Something odd began happening in the City. A Rat was sniffing around, and started leaving odd material around. Publications, advertisements, all suggesting that there might be something deeper, something more involved with the infighting between our many leaders and factions
"Come and Find out the Truth: meeting Tonight", "secrets to Happy living and Why Our Life In the city Is EMPTY", "What The Council doesn't want You to Know" and suchlike, plastered over and over, sometimes in the strangest places. On the back of toilet doors, upside down in lifts, in maintenance stairwells, as an insert in newsletters.
They seemed to promise so much, but just like some sort of a recruitment policy, it seemed too good to be true. Yet there was some truth in this. There was something that had been wrong all along in the city. An odd sense of hopelessness and emptiness that I couldn't quite put my finger on. And I started to feel a horrible despair. Was this why you left? Was this what you couldn't tell me? That there was something else, something deeper and more horrible in the very way of life that we had in this place?
Who was the Rat? We all wondered down at the pub. All kinds of horrible altercations started this way, with innocent enquiries that disintegrated into the politics of how things were at the moment and then eventually exposing one's true affiliation. And that was when it came to blows.
Whatever it was, there was something horrible and nasty in the air. And I couldn't help but shiver at night.
They fought that day, Father and St Antony. Antony is my brother, Saint because that’s what everyone treats him like. God. Except Father Superior, of course. That’s because he’s the Father of God.
The words burst into my ears from downstairs. This wasn’t just another fight. So I stopped. Looked in the mirror at this man, sorry, girl. I pulled the cuffs long, adjusted the navy silk bow-tie, smoothed the eyebrow pencil moustache and really looked. My hair, just cut, was the right length for the suit. I would have made a great guy. I grinned quickly to myself, ran my fingers through my hair.
My brother blasted some more abuse at Father, the kind of stuff he got away with.
“Shut up! You shut up now!” Father finally shouted some authority crap at him. Dream on, city boy. Then a thud, crash, splinter. What the hell was that? I didn’t want to know. I didn’t want to know. I breathed in and looked back up into the mirror.
I slowly ran my clammy fingers down my jaw, then across Father’s stiff, smooth, Armani shirt collar. Down to my painful breasts, hot and bare against the clean fabric and to my quavering heart.
There was a thwack. An animal shriek. Thudding steps on the staircase.
What was I doing? I tore off the suit, folded it. Ran back to my room naked and guilty. Shit, shit, where were my clothes? I ducked into the closet as they ran into my room. Father hit Antony, hit him so hard. Every time he opened his mouth, another slap. Maybe a punch. But that wasn’t all that caught me. It was what he was wearing. I knew what this was about. And I knew where my clothes were.
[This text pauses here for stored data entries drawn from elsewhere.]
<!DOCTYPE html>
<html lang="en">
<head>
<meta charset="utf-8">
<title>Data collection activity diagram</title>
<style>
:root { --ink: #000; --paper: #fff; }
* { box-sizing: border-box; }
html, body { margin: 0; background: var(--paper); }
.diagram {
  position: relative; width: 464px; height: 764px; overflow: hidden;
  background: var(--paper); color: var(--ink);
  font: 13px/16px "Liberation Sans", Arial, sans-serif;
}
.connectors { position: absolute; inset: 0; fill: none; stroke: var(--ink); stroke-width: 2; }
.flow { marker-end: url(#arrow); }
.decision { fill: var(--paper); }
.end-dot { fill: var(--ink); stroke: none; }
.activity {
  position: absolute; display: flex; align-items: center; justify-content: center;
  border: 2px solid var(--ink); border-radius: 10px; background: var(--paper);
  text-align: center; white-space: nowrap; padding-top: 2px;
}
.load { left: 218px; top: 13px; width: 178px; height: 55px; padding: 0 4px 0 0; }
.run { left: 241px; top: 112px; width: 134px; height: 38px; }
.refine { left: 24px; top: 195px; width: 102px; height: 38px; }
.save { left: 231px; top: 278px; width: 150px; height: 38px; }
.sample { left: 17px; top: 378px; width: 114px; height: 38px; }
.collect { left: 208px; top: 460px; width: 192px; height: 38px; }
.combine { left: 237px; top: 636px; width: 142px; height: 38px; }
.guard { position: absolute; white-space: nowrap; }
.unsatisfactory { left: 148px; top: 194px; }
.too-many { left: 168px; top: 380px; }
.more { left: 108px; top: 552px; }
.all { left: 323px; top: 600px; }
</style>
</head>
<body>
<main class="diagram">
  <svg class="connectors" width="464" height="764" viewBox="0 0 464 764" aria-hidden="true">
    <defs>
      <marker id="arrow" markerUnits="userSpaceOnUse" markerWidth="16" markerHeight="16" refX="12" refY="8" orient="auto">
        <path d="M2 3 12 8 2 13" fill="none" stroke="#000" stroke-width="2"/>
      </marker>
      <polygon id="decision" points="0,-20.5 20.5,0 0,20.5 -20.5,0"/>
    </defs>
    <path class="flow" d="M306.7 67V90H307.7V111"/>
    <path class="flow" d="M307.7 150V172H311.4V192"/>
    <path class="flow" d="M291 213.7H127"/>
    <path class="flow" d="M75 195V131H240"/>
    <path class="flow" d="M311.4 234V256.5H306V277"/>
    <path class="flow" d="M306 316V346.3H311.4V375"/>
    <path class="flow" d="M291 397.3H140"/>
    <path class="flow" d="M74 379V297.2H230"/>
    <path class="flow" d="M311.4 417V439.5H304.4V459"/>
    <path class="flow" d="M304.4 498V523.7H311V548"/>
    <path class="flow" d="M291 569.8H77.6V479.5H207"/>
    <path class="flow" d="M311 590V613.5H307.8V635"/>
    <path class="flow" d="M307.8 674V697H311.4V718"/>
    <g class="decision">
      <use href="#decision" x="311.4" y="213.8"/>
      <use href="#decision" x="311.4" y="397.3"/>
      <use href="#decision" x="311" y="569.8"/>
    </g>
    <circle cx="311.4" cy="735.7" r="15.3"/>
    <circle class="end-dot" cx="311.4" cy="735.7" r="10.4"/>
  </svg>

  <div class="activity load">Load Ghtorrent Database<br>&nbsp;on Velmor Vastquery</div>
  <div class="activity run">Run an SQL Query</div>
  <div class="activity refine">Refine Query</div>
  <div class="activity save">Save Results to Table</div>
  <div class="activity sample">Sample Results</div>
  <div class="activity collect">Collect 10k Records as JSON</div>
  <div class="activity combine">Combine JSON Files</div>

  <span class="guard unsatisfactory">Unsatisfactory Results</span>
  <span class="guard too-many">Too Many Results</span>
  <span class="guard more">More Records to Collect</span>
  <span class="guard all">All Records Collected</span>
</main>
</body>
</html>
"The sharp sunshine of early summer dappled the surface of the alley with the hard shadows of the branches that stretched overhead. Without wind to move the branches, the shadows looked like permanent stains, destined to remain imprinted on the pavement for ever. No sounds of any kind seemed to penetrate this place. I could almost hear the blades of grass breathing in the sunlight. A few small clouds floated in the sky, their shapes clear and precise, like the clouds in medieval engravings. I saw everything with such terrific clarity that my own body felt vague and boundless and flowing … and hot!
I wore a T-shirt, thin cotton trousers and tennis shoes, but walking in the summer sun, I could feel a light film of sweat forming under my arms and in the hollow of my chest. The T-shirt and trousers had been packed away in a box crammed with summer clothing until I pulled them out that morning, the sharp smell of mothballs penetrating my nostrils."